** REQUIRED ACTION **
Tally up the lines below that include the word "jump". Answer with the number alone.

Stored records
-- Opening Marker --

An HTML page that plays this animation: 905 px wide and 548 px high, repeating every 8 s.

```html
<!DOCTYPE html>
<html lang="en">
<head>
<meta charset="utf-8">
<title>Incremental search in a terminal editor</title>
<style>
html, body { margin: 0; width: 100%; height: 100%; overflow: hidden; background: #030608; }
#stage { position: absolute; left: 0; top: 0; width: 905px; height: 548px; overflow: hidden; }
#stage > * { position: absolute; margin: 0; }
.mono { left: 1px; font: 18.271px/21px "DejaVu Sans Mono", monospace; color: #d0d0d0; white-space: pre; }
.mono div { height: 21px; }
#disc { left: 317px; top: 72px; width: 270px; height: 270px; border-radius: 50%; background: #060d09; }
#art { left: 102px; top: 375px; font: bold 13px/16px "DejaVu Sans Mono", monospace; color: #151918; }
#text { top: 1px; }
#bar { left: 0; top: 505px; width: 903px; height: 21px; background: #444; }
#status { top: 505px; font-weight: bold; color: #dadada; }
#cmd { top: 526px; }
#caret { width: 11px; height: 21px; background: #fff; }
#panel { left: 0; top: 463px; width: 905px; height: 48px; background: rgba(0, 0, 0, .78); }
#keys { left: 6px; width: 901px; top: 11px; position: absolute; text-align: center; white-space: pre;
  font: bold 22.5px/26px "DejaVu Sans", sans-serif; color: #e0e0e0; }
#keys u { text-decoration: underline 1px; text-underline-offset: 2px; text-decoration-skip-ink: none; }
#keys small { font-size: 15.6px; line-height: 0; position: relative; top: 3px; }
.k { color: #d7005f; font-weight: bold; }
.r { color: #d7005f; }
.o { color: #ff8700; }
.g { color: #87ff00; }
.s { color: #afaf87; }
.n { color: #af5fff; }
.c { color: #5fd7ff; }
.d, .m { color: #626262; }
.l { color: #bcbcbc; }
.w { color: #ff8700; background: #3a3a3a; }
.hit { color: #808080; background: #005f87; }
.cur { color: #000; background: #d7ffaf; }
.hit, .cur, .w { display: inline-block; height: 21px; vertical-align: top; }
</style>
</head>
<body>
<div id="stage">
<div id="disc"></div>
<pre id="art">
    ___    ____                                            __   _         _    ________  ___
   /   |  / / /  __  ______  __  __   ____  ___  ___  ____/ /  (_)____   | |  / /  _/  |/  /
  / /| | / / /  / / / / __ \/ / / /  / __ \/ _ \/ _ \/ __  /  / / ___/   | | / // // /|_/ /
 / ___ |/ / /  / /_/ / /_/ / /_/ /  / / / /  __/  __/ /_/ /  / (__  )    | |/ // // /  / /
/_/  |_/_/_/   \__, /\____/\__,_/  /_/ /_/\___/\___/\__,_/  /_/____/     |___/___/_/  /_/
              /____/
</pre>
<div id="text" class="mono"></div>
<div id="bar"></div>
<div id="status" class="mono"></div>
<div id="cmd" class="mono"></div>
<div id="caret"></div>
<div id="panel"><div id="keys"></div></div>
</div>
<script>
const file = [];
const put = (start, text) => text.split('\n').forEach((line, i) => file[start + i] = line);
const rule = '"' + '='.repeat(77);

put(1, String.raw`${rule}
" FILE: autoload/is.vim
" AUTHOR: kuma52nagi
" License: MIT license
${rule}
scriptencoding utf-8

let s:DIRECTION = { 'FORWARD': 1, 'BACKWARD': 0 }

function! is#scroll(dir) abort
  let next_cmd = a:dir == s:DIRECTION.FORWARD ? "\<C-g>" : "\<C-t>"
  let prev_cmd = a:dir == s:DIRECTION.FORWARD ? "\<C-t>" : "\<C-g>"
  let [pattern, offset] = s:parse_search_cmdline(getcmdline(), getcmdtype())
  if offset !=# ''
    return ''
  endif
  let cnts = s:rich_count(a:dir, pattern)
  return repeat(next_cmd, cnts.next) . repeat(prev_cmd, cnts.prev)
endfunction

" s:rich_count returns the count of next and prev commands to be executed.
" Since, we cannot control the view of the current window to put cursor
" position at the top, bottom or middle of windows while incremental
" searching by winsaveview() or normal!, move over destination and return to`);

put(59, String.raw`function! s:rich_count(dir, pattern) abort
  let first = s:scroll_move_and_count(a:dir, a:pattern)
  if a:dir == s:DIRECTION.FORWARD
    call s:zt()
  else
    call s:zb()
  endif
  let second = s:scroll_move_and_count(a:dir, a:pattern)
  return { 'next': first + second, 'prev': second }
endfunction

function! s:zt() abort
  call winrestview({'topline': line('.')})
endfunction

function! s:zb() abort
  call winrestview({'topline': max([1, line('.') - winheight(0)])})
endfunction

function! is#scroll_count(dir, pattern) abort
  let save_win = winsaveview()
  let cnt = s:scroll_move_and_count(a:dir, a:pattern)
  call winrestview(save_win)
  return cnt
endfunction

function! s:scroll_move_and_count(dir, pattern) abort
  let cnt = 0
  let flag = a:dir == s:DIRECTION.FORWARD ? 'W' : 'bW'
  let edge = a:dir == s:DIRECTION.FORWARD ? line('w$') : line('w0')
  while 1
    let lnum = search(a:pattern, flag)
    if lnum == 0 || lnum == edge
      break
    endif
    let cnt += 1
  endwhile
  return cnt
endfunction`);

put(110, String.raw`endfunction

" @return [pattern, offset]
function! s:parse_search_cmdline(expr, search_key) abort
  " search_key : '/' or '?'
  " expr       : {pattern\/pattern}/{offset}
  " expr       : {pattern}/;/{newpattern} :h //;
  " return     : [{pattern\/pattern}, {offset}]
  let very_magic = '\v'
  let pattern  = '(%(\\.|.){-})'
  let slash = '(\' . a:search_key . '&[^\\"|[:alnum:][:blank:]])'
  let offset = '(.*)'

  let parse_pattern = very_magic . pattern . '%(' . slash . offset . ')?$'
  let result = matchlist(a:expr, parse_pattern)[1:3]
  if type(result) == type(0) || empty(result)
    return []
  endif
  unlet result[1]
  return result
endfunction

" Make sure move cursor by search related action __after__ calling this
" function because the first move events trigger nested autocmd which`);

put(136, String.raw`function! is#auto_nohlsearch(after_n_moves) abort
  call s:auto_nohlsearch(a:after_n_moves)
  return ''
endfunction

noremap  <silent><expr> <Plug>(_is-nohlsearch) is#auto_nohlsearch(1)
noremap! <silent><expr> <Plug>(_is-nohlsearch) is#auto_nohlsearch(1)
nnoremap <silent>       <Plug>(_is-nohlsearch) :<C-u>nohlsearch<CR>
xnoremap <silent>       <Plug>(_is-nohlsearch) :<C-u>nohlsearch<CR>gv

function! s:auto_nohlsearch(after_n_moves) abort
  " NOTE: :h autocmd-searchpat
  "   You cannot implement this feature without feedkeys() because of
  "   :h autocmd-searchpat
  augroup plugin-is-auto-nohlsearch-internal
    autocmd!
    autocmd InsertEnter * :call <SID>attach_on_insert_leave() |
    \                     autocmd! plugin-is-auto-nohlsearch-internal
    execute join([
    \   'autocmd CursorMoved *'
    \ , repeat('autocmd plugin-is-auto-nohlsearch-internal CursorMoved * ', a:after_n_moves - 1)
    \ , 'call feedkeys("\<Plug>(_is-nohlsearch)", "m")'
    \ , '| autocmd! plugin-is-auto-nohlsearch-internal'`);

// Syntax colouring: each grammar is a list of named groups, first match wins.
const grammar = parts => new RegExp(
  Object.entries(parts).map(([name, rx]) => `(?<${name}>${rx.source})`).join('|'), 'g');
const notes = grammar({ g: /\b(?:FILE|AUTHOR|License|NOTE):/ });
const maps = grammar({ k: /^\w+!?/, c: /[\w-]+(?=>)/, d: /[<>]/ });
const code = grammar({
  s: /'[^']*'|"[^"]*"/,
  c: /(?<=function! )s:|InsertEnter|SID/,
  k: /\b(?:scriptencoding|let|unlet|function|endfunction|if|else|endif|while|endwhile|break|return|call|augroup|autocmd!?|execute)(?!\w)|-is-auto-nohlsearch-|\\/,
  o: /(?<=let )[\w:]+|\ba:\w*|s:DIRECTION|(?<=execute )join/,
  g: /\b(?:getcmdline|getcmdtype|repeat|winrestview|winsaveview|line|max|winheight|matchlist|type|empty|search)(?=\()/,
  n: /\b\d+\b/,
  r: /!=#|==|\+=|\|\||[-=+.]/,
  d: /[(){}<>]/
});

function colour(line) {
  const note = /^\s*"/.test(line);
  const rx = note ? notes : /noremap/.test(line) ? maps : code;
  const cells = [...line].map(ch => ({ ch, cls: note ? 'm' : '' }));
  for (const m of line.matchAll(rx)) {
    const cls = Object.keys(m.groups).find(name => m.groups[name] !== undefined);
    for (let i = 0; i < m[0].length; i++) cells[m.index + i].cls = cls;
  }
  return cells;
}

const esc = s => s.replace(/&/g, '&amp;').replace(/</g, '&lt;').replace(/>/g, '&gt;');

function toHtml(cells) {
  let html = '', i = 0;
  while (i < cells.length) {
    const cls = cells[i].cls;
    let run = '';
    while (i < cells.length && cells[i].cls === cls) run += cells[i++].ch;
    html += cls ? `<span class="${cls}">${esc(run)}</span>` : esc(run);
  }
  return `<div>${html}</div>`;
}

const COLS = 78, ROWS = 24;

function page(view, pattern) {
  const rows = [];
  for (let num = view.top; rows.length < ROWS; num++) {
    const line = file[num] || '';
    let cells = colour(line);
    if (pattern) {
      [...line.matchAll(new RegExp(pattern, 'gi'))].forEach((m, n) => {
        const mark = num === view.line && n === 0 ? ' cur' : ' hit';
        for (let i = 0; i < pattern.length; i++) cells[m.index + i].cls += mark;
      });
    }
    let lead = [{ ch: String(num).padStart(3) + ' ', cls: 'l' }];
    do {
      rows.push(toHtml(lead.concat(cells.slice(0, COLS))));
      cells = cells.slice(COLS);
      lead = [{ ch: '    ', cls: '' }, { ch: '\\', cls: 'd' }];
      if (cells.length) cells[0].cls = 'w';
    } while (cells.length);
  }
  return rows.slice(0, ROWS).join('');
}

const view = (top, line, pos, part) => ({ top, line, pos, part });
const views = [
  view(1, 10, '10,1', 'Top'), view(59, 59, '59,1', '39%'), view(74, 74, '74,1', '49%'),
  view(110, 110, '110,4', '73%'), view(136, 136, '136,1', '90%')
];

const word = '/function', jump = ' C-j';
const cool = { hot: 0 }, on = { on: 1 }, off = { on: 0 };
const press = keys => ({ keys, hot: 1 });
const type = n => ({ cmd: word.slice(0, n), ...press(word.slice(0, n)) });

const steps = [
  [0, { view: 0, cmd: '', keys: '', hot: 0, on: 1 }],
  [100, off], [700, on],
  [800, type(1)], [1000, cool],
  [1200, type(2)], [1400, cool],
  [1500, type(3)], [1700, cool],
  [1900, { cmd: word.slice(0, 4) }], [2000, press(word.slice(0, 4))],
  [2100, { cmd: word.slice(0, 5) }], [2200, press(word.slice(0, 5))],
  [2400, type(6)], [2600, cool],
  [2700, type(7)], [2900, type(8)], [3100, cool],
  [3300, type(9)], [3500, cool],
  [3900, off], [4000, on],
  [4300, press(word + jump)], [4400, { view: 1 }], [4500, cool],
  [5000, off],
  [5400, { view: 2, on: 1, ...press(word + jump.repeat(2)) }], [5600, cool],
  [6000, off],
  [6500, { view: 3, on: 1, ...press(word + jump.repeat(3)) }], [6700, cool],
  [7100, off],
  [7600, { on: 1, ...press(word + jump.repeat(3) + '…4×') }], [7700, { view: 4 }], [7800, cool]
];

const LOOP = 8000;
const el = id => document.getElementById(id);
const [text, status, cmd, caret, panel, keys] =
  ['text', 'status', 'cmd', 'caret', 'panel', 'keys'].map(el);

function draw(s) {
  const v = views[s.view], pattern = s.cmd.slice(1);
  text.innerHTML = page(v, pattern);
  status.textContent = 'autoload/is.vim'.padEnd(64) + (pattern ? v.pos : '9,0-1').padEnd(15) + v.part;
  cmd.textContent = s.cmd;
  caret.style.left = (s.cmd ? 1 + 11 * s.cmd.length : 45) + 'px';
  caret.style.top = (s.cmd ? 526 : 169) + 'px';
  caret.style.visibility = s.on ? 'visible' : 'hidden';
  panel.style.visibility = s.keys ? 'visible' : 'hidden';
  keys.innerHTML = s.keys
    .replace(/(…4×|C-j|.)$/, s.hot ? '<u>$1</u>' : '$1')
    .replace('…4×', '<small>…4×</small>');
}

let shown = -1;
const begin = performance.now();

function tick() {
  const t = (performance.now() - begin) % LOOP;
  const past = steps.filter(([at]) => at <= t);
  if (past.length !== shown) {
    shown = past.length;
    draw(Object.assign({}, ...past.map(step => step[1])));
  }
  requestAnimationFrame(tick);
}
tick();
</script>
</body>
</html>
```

-- Closing Marker --

** ANSWER SPACE **
5